C++ Program that adds positive odd numbers from keyboard, ignores even and stops when negative number or zero are entered - sum odd numbers

So technically I have done what the assignment says because this works:

#include <iostream>
using namespace std;
int main()

        int number = 0;
        int sum = 0;

        cout << "Please enter an odd positive integer: " << endl;
        cout << "This program will end if number is <= 0 or decimal" << endl;
        cin >> number;
        while (number > 0)
            if (number % 2 != 0)
                sum = sum + number;
                cout << "That number was even - please enter odd number \n";
            cin >> number;
        cout << "Sum of odd numbers = " << sum << endl;
        return 0;

However - it dawned on me that the program quits when someone enters a double or enters a character, rather than just warning that this will happen - I would love to write this in. I have tried using else if statements and I am not getting the desired results. I am not asking for someone to solve this for me per se but if I could just get sent in the right direction. We are currently working on while and for loops and increments (which don't seem to apply here at all)


  • First off, you'd have to change your number variable to a string to take in "anything", deal with garbage input, and finally convert it to an int if it fit your requirements. This usually isn't too hard, but can get tricky at times. Google is usually your friend here. It's bee a while since I did C++, so I'd have to consult it, too, to get things correct.

    And when you say "double", is that the number is 2 digits or is too long to be an int? That little bit of ambiguity is throwing me off. If it's just too big a number being an actual double datatype, the string should help with that, as would a problem a 2 digit number.
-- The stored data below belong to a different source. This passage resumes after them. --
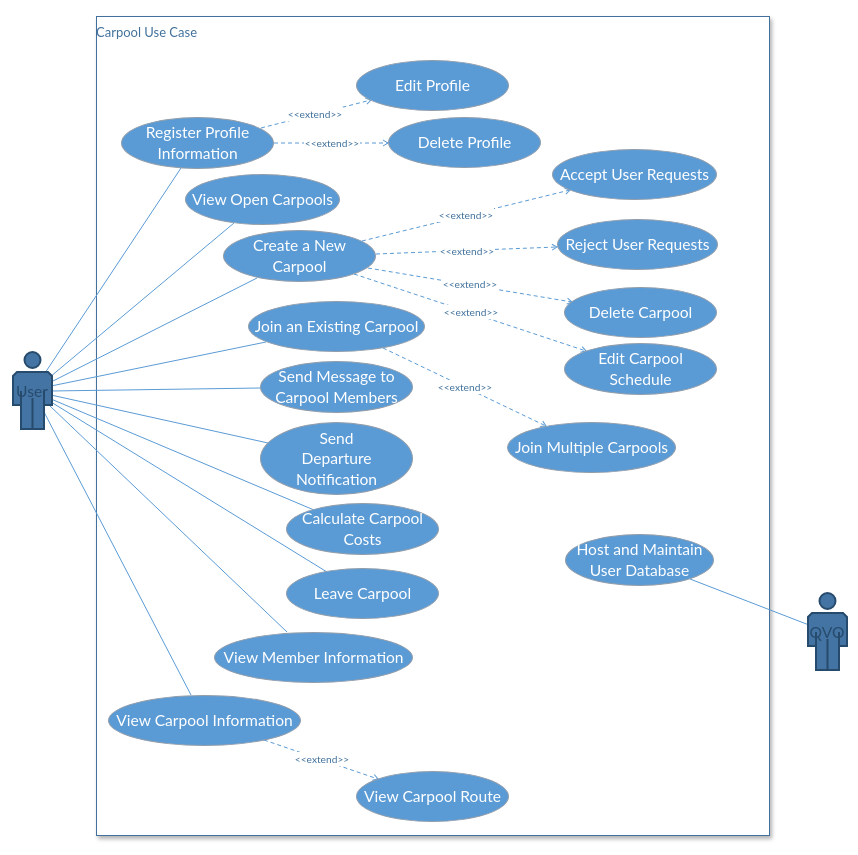
<!DOCTYPE html>
<html lang="en">
<head>
<meta charset="utf-8">
<title>Carpool Use Case</title>
<style>
:root {
  --paper: #ffffff;
  --case-fill: #5b9bd5;
  --case-edge: #929daa;
  --link: #5b9bd5;
  --frame: #41719c;
  --label: #41719c;
  --actor-fill: #4474a3;
  --actor-edge: #274b6d;
}
* { box-sizing: border-box; }
html, body { margin: 0; overflow: hidden; }
body { width: 858px; height: 855px; background: var(--paper); font-family: Lato, "Open Sans", sans-serif; }
.diagram { position: relative; width: 858px; height: 855px; overflow: hidden; }
.system {
  position: absolute; left: 96px; top: 16px; width: 674px; height: 820px;
  border: 1px solid var(--frame); background: var(--paper);
  box-shadow: 2px 3px 4px rgba(0, 0, 0, .3);
}
.system h1 { margin: 6px 0 0 -1px; font-size: 13px; line-height: 18px; font-weight: 400; color: var(--frame); white-space: nowrap; }
.links { position: absolute; left: 0; top: 0; fill: none; stroke: var(--link); stroke-width: 1; }
.extends { stroke-dasharray: 4 3; }
.case {
  position: absolute; left: var(--x); top: var(--y); width: var(--w, 153px); height: var(--h, 52px);
  display: flex; align-items: center; justify-content: center;
  border: 1px solid var(--case-edge); border-radius: 50%; background: var(--case-fill);
  color: #fff; font-size: 15.6px; line-height: 20.6px; text-align: center; white-space: nowrap;
}
.extend {
  position: absolute; left: var(--x); top: var(--y); width: 56px; height: 14px; margin: -7px 0 0 -28px;
  background: var(--paper); color: var(--label); font-size: 10.2px; line-height: 14px; text-align: center; white-space: nowrap;
}
.actor { position: absolute; left: var(--x); top: var(--y); width: 42px; height: 80px; }
.actor svg { position: absolute; left: 0; top: 0; fill: var(--actor-fill); stroke: var(--actor-edge); stroke-width: 2; }
.actor span { position: absolute; left: 0; top: 30px; width: 42px; font-size: 15.6px; line-height: 20px; text-align: center; color: var(--actor-edge); }
</style>
</head>
<body>
<main class="diagram">
  <section class="system"><h1>Carpool Use Case</h1></section>

  <svg class="links" width="858" height="855" viewBox="0 0 858 855" aria-hidden="true">
    <defs>
      <marker id="arrow" markerUnits="userSpaceOnUse" markerWidth="8" markerHeight="8" refX="6" refY="4" orient="auto">
        <path d="M1 1 6 4 1 7" stroke-dasharray="none"/>
      </marker>
    </defs>
    <g class="associations">
      <line x1="45" y1="373" x2="181" y2="168"/>
      <line x1="50" y1="377" x2="234" y2="223"/>
      <line x1="51" y1="382" x2="257" y2="278"/>
      <line x1="51" y1="386" x2="266" y2="342"/>
      <line x1="51" y1="391" x2="261" y2="388"/>
      <line x1="51" y1="395" x2="268" y2="443"/>
      <line x1="51" y1="399" x2="314" y2="510"/>
      <line x1="51" y1="402" x2="327" y2="572"/>
      <line x1="50" y1="406" x2="287" y2="632"/>
      <line x1="44" y1="412" x2="191" y2="695"/>
      <line x1="690" y1="579" x2="809" y2="625"/>
    </g>
    <g class="extends" marker-end="url(#arrow)">
      <path marker-end="url(#arrow)" d="M261 128 371 100"/>
      <path marker-end="url(#arrow)" d="M274 143H388"/>
      <path marker-end="url(#arrow)" d="M362 241 570 190"/>
      <path marker-end="url(#arrow)" d="M376 254 557 247"/>
      <path marker-end="url(#arrow)" d="M368 268 572 302"/>
      <path marker-end="url(#arrow)" d="M354 274 586 351"/>
      <path marker-end="url(#arrow)" d="M383 348 546 426"/>
      <path marker-end="url(#arrow)" d="M264 740 378 779"/>
    </g>
  </svg>

  <span class="extend" style="--x:315px;--y:114px">&lt;&lt;extend&gt;&gt;</span>
  <span class="extend" style="--x:332px;--y:143px">&lt;&lt;extend&gt;&gt;</span>
  <span class="extend" style="--x:466px;--y:215px">&lt;&lt;extend&gt;&gt;</span>
  <span class="extend" style="--x:467px;--y:251px">&lt;&lt;extend&gt;&gt;</span>
  <span class="extend" style="--x:470px;--y:284px">&lt;&lt;extend&gt;&gt;</span>
  <span class="extend" style="--x:471px;--y:312px">&lt;&lt;extend&gt;&gt;</span>
  <span class="extend" style="--x:465px;--y:387px">&lt;&lt;extend&gt;&gt;</span>
  <span class="extend" style="--x:322px;--y:759px">&lt;&lt;extend&gt;&gt;</span>

  <div class="case" style="--x:121px;--y:117px">Register Profile<br>Information</div>
  <div class="case" style="--x:185px;--y:174px;--w:155px;--h:51px">View Open Carpools</div>
  <div class="case" style="--x:223px;--y:230px">Create a New<br>Carpool</div>
  <div class="case" style="--x:248px;--y:301px;--w:177px;--h:51px">Join an Existing Carpool</div>
  <div class="case" style="--x:260px;--y:361px">Send Message to<br>Carpool Members</div>
  <div class="case" style="--x:260px;--y:422px;--h:73px">Send<br>Departure<br>Notification</div>
  <div class="case" style="--x:286px;--y:503px">Calculate Carpool<br>Costs</div>
  <div class="case" style="--x:286px;--y:568px;--h:51px">Leave Carpool</div>
  <div class="case" style="--x:214px;--y:632px;--w:199px;--h:51px">View Member Information</div>
  <div class="case" style="--x:108px;--y:695px;--w:193px;--h:51px">View Carpool Information</div>

  <div class="case" style="--x:356px;--y:60px;--h:51px">Edit Profile</div>
  <div class="case" style="--x:388px;--y:117px;--h:51px">Delete Profile</div>
  <div class="case" style="--x:552px;--y:149px;--w:165px;--h:51px">Accept User Requests</div>
  <div class="case" style="--x:557px;--y:219px;--w:161px;--h:51px">Reject User Requests</div>
  <div class="case" style="--x:564px;--y:287px;--h:51px">Delete Carpool</div>
  <div class="case" style="--x:564px;--y:343px">Edit Carpool<br>Schedule</div>
  <div class="case" style="--x:507px;--y:422px;--w:169px;--h:51px">Join Multiple Carpools</div>
  <div class="case" style="--x:565px;--y:534px;--w:149px">Host and Maintain<br>User Database</div>
  <div class="case" style="--x:356px;--y:771px;--h:51px">View Carpool Route</div>

  <div class="actor" style="--x:11px;--y:351px">
    <svg width="42" height="80" viewBox="0 0 42 80" aria-hidden="true">
      <defs>
        <g id="person">
          <circle cx="21.5" cy="9" r="8"/>
          <path d="M6 21H37L41 25V54H33V78H10V54H2V25Z"/>
          <path d="M10 40V54M33 40V54M21.5 47V78" fill="none"/>
        </g>
      </defs>
      <use href="#person"/>
    </svg>
    <span>User</span>
  </div>
  <div class="actor" style="--x:806px;--y:592px">
    <svg width="42" height="80" viewBox="0 0 42 80" aria-hidden="true"><use href="#person"/></svg>
    <span>QVO</span>
  </div>
</main>
</body>
</html>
    And for an increment being useful, you could use sum += number;, depending on your version of C++. Older versions don't allow that, but newer versions do. I'd be surprised of a gcc or other compiler wasn't new enough to have it available, at this point.